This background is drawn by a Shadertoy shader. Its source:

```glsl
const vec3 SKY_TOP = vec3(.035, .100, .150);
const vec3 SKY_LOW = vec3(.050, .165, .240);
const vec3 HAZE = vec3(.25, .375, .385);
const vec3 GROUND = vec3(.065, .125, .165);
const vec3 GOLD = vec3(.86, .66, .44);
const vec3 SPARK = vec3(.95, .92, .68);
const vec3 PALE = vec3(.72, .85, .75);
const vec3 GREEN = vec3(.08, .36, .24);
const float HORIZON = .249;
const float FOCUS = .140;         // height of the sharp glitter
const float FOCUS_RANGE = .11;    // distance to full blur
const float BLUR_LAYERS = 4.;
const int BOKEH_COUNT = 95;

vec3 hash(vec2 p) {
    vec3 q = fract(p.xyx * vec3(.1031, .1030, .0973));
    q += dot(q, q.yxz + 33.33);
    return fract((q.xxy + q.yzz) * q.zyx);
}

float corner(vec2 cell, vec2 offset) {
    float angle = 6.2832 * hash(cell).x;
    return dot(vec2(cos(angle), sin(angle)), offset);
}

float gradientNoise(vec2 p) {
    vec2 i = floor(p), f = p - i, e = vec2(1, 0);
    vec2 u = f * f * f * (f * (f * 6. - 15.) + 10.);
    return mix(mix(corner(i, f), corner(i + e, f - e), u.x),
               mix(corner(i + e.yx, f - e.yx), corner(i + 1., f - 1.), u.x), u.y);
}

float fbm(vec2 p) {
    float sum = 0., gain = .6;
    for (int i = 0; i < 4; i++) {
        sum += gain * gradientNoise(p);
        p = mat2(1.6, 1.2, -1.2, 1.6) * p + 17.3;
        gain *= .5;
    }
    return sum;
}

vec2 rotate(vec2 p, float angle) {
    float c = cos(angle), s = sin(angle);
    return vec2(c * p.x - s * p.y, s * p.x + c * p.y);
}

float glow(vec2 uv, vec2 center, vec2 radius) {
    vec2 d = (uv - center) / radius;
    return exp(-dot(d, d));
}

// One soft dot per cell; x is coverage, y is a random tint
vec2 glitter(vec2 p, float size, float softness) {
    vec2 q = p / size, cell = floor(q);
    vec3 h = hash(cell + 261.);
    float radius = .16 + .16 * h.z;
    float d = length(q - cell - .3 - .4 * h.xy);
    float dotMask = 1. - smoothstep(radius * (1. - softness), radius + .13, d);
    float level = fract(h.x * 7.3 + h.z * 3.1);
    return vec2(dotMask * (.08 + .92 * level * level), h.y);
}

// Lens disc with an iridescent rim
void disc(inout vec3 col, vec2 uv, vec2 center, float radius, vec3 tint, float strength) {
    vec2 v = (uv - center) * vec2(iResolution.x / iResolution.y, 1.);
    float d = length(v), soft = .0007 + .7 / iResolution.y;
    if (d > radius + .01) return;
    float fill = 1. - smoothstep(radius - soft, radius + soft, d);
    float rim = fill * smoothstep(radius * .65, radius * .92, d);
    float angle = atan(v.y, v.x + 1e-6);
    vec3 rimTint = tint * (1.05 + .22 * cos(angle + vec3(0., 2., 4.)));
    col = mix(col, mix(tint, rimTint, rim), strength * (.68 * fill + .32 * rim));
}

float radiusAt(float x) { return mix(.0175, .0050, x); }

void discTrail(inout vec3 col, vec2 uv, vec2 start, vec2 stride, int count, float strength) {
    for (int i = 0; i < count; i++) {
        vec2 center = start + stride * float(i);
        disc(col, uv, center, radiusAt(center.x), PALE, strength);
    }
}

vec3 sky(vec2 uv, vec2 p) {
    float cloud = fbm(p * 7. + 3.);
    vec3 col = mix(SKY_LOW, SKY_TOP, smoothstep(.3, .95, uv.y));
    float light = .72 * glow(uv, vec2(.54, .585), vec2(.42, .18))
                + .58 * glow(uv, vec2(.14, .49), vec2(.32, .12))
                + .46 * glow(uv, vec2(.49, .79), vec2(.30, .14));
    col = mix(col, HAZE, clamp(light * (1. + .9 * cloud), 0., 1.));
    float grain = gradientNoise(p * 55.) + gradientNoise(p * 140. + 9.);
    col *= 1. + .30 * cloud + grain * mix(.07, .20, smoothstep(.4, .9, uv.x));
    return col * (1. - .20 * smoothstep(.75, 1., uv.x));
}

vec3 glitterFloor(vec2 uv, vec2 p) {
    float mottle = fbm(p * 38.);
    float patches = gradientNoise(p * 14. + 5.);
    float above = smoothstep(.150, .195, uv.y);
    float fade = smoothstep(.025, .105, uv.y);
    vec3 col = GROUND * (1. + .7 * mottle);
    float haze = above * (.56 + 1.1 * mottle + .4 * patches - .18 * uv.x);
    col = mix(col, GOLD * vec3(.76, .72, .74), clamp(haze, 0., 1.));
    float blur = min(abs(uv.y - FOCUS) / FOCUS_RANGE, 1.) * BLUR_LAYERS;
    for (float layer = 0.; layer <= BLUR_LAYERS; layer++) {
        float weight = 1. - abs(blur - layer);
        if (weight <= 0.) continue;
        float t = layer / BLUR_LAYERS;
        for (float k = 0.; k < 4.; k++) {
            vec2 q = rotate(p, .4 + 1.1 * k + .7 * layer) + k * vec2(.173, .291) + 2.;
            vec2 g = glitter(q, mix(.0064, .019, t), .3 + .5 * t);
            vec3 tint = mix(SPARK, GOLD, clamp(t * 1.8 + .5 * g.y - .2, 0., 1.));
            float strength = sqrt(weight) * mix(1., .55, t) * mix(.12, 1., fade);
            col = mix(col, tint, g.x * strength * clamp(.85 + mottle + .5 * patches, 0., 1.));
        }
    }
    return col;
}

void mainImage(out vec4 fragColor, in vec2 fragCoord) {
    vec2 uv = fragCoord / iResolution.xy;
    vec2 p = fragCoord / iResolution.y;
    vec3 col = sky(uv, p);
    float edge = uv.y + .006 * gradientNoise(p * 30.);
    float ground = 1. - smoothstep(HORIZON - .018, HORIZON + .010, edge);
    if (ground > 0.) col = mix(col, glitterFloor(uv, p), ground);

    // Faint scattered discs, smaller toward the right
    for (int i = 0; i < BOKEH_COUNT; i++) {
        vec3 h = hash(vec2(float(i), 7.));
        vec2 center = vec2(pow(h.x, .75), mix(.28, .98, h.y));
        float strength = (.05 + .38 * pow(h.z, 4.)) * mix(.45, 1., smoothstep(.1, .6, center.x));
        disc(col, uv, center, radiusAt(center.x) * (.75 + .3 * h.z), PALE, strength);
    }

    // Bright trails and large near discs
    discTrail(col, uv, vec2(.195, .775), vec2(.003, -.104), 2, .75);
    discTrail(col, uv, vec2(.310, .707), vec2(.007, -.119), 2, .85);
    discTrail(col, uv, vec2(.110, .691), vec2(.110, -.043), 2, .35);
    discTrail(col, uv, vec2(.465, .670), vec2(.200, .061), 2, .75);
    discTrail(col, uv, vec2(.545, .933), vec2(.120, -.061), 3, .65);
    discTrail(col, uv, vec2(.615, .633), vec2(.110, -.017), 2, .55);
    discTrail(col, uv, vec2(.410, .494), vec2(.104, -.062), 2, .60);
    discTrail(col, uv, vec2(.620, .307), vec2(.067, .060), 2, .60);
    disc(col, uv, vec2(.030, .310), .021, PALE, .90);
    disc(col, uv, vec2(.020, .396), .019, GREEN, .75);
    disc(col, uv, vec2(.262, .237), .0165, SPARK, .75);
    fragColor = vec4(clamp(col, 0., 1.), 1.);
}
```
* * * * *
▶ EXERCISE BRIEF
Note how many lines in the data above have the string "center" in them, and give that number by itself.

▶ EXERCISE RESPONSE
9